- [Task]: Among the entries that follow, find every line with the word "plot" and list it.

- [Dataset items]:
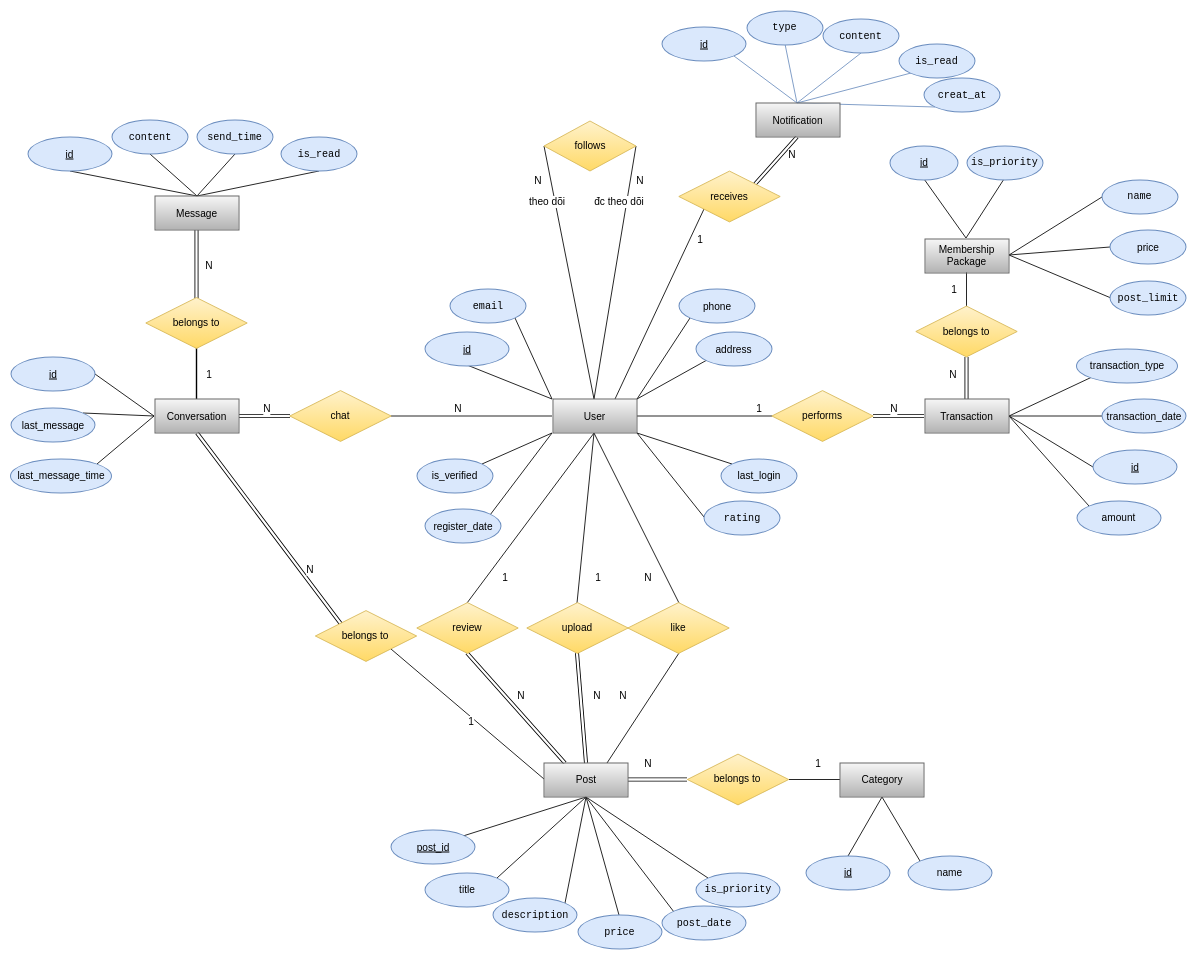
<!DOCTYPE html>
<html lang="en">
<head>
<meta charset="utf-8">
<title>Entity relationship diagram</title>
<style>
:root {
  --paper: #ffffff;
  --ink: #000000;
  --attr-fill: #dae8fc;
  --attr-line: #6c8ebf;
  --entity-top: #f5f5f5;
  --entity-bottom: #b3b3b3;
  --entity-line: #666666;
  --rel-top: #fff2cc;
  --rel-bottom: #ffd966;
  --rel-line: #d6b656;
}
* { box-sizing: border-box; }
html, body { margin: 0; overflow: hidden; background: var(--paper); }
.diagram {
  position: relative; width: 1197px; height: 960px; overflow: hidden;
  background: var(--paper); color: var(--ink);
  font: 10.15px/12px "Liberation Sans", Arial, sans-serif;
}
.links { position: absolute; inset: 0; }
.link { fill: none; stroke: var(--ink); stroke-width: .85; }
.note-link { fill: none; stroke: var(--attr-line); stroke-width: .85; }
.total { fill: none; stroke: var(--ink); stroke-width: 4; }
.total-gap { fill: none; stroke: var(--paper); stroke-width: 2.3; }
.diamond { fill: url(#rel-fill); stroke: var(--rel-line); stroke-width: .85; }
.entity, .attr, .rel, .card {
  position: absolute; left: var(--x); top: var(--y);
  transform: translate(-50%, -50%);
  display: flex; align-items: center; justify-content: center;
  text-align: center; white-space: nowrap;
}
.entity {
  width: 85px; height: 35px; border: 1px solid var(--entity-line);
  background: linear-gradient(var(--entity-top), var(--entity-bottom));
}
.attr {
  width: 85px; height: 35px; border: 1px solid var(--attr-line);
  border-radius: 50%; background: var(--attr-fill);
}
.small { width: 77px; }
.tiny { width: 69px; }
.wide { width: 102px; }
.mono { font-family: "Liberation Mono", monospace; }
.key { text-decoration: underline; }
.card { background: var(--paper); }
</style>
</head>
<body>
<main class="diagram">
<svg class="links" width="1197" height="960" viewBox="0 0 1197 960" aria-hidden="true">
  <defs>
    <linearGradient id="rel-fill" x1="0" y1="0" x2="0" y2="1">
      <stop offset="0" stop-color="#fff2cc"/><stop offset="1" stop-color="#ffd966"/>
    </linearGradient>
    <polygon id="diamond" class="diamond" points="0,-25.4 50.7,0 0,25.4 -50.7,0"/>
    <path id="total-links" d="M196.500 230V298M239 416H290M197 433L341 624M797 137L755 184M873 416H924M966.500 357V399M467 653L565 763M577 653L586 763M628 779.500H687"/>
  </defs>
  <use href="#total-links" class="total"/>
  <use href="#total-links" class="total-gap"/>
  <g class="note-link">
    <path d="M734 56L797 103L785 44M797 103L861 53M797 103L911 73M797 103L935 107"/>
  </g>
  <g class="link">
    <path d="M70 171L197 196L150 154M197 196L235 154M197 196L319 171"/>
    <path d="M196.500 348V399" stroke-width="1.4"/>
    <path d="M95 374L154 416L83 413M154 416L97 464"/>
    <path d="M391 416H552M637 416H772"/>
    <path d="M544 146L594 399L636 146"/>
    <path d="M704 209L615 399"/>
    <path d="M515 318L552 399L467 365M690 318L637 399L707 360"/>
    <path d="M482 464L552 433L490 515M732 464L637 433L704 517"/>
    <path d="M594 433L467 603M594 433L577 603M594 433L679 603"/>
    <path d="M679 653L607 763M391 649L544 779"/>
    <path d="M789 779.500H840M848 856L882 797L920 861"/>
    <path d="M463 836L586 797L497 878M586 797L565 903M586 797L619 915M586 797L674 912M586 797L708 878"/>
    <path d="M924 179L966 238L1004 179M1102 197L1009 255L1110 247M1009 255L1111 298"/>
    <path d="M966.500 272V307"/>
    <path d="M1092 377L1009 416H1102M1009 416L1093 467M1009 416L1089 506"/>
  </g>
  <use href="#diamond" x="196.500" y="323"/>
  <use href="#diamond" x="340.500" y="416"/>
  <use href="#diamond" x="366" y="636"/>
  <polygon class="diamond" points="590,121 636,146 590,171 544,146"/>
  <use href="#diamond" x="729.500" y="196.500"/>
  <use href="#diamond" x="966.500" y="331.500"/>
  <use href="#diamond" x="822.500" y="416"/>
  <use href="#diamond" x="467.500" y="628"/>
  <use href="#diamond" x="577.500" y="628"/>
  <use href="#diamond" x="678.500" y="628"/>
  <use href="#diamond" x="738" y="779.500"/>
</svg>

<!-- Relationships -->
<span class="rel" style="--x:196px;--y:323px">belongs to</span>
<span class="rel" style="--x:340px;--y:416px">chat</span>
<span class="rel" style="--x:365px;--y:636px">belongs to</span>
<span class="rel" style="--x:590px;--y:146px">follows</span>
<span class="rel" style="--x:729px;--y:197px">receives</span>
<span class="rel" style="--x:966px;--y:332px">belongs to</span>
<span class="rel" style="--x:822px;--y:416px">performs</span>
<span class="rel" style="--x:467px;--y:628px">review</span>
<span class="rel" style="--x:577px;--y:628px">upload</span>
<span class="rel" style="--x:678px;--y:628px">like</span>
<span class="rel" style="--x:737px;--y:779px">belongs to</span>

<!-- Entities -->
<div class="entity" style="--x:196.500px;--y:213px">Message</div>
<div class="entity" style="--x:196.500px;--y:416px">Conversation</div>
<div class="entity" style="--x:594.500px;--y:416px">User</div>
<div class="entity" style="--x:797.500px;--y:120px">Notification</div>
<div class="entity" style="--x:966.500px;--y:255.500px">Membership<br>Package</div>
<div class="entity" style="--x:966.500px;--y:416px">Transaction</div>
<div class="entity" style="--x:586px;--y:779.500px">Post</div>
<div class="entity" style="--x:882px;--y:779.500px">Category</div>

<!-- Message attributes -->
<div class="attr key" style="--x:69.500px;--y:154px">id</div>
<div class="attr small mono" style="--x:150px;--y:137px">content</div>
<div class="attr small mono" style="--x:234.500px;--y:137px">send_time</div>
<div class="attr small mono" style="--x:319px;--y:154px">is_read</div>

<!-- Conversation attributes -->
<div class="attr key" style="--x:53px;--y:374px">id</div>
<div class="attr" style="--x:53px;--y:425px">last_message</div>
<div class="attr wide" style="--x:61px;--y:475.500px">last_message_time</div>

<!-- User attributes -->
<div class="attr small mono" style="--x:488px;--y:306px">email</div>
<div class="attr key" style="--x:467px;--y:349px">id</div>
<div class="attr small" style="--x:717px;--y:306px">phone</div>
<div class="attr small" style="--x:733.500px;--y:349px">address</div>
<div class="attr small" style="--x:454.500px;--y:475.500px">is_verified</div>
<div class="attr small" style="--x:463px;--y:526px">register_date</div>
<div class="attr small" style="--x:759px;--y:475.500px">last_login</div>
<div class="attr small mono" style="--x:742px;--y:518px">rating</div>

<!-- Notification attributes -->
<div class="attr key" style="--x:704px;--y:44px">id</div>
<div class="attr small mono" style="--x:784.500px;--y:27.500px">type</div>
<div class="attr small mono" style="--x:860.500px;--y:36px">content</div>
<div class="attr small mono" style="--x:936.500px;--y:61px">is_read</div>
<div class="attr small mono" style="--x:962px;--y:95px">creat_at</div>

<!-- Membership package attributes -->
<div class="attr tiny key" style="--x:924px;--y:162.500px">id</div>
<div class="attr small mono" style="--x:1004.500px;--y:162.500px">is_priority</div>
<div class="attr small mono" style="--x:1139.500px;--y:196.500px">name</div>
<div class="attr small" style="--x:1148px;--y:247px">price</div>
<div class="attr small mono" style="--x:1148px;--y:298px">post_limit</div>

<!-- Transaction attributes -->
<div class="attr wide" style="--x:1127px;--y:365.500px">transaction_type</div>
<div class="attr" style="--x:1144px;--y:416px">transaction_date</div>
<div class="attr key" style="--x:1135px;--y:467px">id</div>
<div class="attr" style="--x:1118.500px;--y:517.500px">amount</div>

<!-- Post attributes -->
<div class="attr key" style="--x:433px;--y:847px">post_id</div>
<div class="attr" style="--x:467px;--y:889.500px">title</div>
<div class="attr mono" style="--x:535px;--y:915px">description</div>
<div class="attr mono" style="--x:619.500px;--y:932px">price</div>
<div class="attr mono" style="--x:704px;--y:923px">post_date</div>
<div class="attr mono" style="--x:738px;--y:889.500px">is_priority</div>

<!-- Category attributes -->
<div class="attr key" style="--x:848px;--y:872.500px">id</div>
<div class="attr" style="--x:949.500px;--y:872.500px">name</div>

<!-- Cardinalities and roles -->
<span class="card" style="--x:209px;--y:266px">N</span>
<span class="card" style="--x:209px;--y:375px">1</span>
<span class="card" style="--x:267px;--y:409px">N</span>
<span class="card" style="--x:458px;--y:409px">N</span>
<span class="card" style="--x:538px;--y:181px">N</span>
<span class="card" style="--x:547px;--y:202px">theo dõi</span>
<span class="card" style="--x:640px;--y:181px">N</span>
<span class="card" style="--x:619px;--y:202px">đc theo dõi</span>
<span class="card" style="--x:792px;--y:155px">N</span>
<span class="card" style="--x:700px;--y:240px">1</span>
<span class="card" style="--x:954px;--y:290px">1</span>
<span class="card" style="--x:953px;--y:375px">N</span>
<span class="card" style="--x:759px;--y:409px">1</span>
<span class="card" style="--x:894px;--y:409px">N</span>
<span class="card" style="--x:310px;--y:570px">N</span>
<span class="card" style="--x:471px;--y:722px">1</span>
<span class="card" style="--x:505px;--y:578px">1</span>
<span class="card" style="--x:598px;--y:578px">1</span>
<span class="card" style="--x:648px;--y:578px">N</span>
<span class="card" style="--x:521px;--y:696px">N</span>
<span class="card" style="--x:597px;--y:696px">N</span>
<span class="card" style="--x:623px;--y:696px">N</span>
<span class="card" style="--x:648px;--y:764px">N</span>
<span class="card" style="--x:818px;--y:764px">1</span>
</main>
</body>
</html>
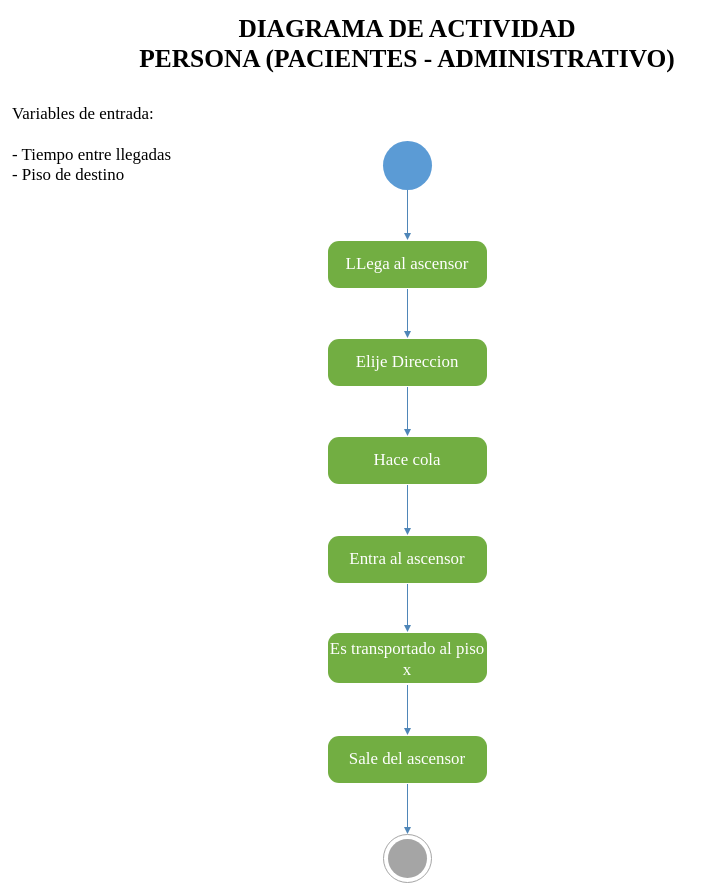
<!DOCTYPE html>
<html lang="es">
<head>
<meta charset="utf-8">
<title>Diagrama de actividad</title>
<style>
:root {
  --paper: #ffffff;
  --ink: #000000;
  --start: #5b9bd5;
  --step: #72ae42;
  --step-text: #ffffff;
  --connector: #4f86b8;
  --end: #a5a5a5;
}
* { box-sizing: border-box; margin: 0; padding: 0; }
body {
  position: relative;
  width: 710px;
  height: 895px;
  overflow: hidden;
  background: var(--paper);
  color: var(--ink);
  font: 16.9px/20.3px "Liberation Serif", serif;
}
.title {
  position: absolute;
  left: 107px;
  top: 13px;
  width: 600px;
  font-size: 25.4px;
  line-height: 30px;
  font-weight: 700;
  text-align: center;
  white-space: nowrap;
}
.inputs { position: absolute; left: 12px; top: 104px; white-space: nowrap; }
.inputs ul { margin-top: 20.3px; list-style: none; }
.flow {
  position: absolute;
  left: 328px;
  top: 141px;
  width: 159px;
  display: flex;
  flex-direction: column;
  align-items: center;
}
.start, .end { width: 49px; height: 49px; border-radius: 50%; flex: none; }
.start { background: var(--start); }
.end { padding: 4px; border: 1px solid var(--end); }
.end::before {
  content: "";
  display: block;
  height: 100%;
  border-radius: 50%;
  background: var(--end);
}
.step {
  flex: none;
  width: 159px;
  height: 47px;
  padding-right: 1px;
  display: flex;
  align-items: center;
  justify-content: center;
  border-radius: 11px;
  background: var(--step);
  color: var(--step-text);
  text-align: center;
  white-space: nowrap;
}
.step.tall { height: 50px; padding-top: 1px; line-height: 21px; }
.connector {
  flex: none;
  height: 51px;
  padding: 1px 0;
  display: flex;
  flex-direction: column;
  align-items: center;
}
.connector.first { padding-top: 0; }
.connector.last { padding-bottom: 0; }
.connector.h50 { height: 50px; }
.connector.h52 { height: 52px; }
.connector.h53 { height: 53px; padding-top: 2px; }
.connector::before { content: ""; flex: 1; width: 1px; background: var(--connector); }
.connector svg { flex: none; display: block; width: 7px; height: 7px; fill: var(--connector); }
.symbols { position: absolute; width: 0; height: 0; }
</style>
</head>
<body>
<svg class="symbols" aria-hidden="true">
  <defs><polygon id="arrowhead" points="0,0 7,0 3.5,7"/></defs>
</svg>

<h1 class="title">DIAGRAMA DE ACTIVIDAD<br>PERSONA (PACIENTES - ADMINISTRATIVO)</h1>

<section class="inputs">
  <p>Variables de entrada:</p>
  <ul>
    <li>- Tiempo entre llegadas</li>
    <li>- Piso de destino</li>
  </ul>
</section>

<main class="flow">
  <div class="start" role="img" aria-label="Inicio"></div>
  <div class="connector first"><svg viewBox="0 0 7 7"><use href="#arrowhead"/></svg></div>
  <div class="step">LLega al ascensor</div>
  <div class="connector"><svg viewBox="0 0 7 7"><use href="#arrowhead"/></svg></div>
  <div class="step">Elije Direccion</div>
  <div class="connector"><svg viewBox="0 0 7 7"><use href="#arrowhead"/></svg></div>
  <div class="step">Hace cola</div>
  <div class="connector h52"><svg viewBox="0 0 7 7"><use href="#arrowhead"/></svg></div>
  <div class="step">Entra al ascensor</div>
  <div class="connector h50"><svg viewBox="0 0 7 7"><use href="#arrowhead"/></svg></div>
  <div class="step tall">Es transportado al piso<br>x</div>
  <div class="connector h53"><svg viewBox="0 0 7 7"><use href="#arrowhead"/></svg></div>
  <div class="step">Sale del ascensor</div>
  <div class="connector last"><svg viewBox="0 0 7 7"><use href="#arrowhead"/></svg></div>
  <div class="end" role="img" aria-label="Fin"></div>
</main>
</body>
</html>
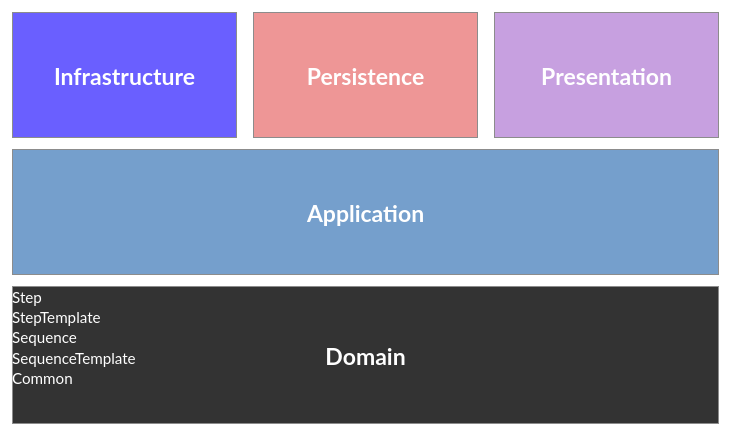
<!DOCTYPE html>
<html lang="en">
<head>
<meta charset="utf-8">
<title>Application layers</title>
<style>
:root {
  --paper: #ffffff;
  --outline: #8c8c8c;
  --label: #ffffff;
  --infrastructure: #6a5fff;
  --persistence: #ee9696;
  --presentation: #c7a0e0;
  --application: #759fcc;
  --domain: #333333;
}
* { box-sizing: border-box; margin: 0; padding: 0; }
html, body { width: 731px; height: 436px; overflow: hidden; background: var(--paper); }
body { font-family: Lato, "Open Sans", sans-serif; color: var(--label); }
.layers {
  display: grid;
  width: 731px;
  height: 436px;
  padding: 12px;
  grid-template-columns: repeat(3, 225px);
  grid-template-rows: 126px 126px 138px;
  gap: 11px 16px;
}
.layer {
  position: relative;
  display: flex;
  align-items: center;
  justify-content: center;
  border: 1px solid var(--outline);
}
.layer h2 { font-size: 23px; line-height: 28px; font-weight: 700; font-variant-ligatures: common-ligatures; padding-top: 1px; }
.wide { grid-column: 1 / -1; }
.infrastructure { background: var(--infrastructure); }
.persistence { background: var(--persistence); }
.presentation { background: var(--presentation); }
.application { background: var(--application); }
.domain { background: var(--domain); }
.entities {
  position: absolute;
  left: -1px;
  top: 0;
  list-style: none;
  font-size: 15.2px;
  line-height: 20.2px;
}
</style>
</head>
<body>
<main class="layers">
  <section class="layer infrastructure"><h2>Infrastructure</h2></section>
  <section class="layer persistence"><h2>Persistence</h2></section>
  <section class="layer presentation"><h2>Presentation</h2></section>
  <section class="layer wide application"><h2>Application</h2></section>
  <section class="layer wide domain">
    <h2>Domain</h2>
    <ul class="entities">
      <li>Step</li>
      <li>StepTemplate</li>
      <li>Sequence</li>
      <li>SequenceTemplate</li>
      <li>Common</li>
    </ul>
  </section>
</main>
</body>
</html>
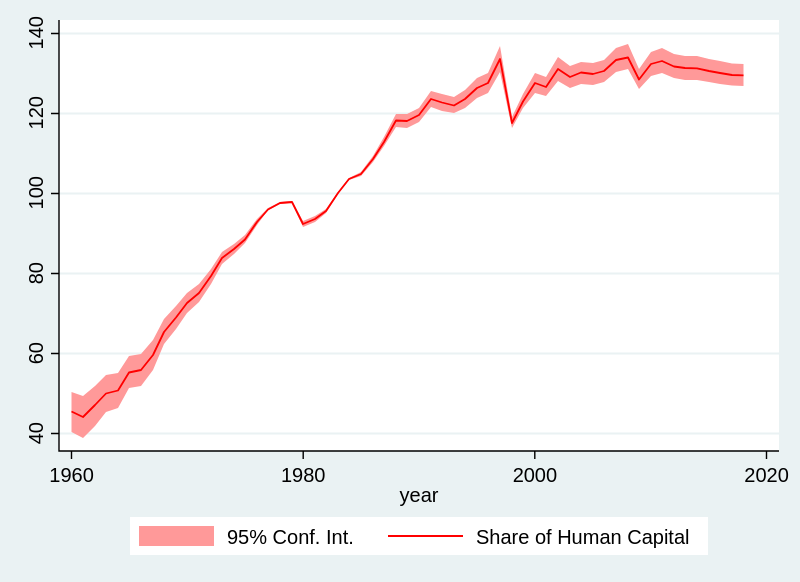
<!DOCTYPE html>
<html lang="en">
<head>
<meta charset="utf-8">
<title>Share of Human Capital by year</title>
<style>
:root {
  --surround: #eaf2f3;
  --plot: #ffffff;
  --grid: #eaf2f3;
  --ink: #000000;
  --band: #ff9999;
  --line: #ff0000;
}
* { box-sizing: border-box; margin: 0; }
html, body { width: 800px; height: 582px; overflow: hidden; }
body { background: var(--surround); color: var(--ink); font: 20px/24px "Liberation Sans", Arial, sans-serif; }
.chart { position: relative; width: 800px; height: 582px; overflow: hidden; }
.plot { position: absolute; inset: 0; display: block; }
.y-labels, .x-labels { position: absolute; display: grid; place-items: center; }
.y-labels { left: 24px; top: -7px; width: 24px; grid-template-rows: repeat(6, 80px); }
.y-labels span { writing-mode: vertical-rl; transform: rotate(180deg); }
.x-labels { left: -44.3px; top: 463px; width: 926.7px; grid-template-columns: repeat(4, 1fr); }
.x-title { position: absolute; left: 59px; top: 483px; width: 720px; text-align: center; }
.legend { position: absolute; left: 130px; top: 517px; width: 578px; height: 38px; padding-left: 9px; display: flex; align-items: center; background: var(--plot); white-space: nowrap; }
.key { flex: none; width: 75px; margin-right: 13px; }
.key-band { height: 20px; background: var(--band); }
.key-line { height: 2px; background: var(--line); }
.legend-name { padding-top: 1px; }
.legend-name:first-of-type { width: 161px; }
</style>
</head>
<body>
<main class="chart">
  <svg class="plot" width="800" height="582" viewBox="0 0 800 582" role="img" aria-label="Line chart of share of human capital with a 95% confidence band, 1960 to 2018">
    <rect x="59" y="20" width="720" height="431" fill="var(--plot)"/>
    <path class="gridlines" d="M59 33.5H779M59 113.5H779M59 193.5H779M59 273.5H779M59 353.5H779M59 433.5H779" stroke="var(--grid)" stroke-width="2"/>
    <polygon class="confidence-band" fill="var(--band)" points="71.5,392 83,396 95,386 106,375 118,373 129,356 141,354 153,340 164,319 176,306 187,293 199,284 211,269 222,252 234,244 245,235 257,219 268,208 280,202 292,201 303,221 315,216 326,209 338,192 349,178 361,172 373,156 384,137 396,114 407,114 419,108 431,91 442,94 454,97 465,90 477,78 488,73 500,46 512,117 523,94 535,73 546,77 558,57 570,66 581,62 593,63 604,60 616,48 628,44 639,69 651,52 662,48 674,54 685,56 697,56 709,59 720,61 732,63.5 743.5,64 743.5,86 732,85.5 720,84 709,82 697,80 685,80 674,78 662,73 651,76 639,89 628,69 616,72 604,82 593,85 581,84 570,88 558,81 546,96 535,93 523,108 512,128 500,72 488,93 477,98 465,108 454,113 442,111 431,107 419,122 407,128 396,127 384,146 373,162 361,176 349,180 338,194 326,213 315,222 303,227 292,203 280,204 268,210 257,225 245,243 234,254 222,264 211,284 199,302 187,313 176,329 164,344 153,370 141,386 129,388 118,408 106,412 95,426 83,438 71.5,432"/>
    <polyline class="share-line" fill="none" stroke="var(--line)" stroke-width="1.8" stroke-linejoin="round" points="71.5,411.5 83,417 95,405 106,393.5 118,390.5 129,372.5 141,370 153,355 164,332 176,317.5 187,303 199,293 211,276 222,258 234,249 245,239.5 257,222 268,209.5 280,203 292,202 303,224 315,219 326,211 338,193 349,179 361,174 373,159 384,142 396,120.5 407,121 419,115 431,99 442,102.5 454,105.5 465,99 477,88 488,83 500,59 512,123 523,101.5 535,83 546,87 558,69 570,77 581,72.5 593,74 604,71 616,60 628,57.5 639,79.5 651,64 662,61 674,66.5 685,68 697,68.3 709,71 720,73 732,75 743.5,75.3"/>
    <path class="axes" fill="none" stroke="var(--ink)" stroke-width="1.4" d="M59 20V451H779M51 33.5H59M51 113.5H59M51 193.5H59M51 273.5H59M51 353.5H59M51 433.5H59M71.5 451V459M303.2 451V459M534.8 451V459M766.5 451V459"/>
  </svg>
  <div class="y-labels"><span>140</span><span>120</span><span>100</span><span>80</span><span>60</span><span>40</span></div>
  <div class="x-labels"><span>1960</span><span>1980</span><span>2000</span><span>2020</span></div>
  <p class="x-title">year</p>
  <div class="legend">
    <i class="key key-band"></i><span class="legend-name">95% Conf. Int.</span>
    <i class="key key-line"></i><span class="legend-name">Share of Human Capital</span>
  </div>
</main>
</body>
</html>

- [Written solution]:
  --plot: #ffffff;
.plot { position: absolute; inset: 0; display: block; }
.legend { position: absolute; left: 130px; top: 517px; width: 578px; height: 38px; padding-left: 9px; display: flex; align-items: center; background: var(--plot); white-space: nowrap; }
  <svg class="plot" width="800" height="582" viewBox="0 0 800 582" role="img" aria-label="Line chart of share of human capital with a 95% confidence band, 1960 to 2018">
    <rect x="59" y="20" width="720" height="431" fill="var(--plot)"/>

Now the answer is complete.